Part of the problem, I think, is the notion of “audience.” I can’t tell you how many times I’ve heard myself and fellow worship leaders refer to the congregation as “the audience.” But that’s not why they’re there. They didn’t come to be an audience. They’ve gathered to worship God. And God doesn’t need you or me in order for that to happen. If we don’t worship, Jesus said “the very stones would cry out” (Luke 19:40)! That’s a sobering reminder as we “take the stage” on Sundays.
We even see this idea reflected in the aphorism, “Audience of One.” Don’t get offended. I get the idea behind it. However, I think when we borrow language from the world of performing arts in worship, we start to get the wrong idea about what we’re actually doing.
Let me say it this way: when someone performs (a musician, an actor, etc.), his intended purpose is to convey a message to the audience. In some cases, the purpose is simply to amuse or entertain the audience. I would posit the notion that when we worship, we are doing none of the above.
Someone may object, “Ah! But we are conveying a message to God. A message of his worth.” But do we not think that he knows that he is worthy of our praise? Surely he does. And surely he knows that we recognize it to whatever level our feeble minds can grasp. And even the crassest person purporting to be a Christian wouldn’t subscribe to the idea that we worship to amuse or entertain God.
Whatever argument one may make in support of the notion of audience in worship, I would strongly recommend that we delete it from our minds in regards to worship, whether musical or otherwise. God is not impressed with you.
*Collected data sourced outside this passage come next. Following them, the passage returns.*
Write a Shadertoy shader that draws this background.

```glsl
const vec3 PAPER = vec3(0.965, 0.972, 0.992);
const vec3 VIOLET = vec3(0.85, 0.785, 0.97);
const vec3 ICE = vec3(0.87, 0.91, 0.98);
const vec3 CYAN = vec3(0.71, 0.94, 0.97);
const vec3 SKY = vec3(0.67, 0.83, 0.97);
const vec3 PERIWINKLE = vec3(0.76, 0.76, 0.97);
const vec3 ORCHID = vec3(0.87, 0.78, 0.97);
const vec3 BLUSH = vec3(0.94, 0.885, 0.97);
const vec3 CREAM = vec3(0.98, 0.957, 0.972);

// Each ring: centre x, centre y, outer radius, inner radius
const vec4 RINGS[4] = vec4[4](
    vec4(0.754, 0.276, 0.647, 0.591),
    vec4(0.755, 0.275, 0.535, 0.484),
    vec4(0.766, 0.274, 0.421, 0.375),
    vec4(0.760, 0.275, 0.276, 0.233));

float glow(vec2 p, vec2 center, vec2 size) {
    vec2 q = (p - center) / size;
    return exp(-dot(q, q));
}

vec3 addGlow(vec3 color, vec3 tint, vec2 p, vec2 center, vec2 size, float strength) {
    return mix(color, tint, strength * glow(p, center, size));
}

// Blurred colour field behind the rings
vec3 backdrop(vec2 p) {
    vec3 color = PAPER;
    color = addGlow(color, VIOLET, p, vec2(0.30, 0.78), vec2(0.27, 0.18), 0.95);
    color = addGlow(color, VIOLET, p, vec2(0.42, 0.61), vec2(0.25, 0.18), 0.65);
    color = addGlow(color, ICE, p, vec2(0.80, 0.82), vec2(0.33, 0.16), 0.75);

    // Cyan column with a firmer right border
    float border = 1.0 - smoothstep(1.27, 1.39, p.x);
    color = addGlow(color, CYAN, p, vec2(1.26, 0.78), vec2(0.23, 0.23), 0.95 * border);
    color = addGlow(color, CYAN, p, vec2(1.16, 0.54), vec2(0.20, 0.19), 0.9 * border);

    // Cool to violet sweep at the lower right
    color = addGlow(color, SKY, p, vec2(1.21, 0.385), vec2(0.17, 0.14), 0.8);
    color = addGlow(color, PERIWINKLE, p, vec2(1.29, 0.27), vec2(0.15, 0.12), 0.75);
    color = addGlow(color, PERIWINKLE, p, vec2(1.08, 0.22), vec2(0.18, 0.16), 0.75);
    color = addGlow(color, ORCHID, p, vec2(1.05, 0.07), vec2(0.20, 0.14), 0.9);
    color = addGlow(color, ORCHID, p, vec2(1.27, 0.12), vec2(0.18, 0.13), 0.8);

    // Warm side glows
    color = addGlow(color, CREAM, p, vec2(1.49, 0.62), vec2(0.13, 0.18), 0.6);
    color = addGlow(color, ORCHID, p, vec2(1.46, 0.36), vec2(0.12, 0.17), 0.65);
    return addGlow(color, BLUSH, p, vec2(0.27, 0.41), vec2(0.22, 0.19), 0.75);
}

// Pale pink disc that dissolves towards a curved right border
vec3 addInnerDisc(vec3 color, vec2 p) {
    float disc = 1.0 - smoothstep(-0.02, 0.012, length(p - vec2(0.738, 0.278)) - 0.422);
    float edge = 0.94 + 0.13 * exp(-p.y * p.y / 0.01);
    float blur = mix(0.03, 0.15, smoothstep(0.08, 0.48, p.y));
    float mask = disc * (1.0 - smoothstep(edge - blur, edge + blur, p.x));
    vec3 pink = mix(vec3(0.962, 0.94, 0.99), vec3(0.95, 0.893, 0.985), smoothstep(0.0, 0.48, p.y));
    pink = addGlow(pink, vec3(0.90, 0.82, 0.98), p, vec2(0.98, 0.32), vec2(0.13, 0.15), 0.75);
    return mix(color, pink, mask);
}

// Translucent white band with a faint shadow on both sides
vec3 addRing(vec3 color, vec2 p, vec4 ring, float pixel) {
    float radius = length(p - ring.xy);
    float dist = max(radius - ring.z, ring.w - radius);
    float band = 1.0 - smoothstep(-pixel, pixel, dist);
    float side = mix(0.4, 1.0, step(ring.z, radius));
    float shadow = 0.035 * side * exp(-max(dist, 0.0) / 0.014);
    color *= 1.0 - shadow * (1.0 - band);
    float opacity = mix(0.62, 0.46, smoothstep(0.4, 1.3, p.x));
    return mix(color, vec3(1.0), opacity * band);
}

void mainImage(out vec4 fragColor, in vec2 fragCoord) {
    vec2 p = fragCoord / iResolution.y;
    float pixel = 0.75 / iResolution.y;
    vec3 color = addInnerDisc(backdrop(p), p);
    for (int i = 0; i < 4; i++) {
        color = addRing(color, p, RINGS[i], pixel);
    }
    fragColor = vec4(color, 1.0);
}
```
When we gather on the Lord’s Day to sing songs about and to him, he does not look down from his throne and say, “Hey, that band sounds pretty awesome! I sure am lucky they’re playing music for me instead of the devil.”
Instead, when we meet with God’s people, and we encourage one another through preaching and singing (Colossians 3:16), God is honored; he is pleased; he is glorified; but do not be deceived, he is not impressed. He is not an audience. He is so much greater than an audience. He not only receives praise, but he also enables us to praise. He not only listens to our songs, but he also sings along with us. Jesus is truly the leader of worship in our churches, not the guy holding the guitar.
So, be encouraged. While this may read more like a rebuke than an encouragement, a great burden has been lifted from your shoulders. No more should you try to put together an impressive performance because you think that’s what will keep bringing people back the next Sunday. What will bring Christ’s sheep back is the Holy Spirit.
We have a responsibility as those who have been entrusted with some level of the spiritual care of Christ’s sheep. We should, therefore, value them because of who they belong to. And if anything we do as worship ministers hinders them from being able to genuinely participate in the singing, to be blunt, we’re being selfish.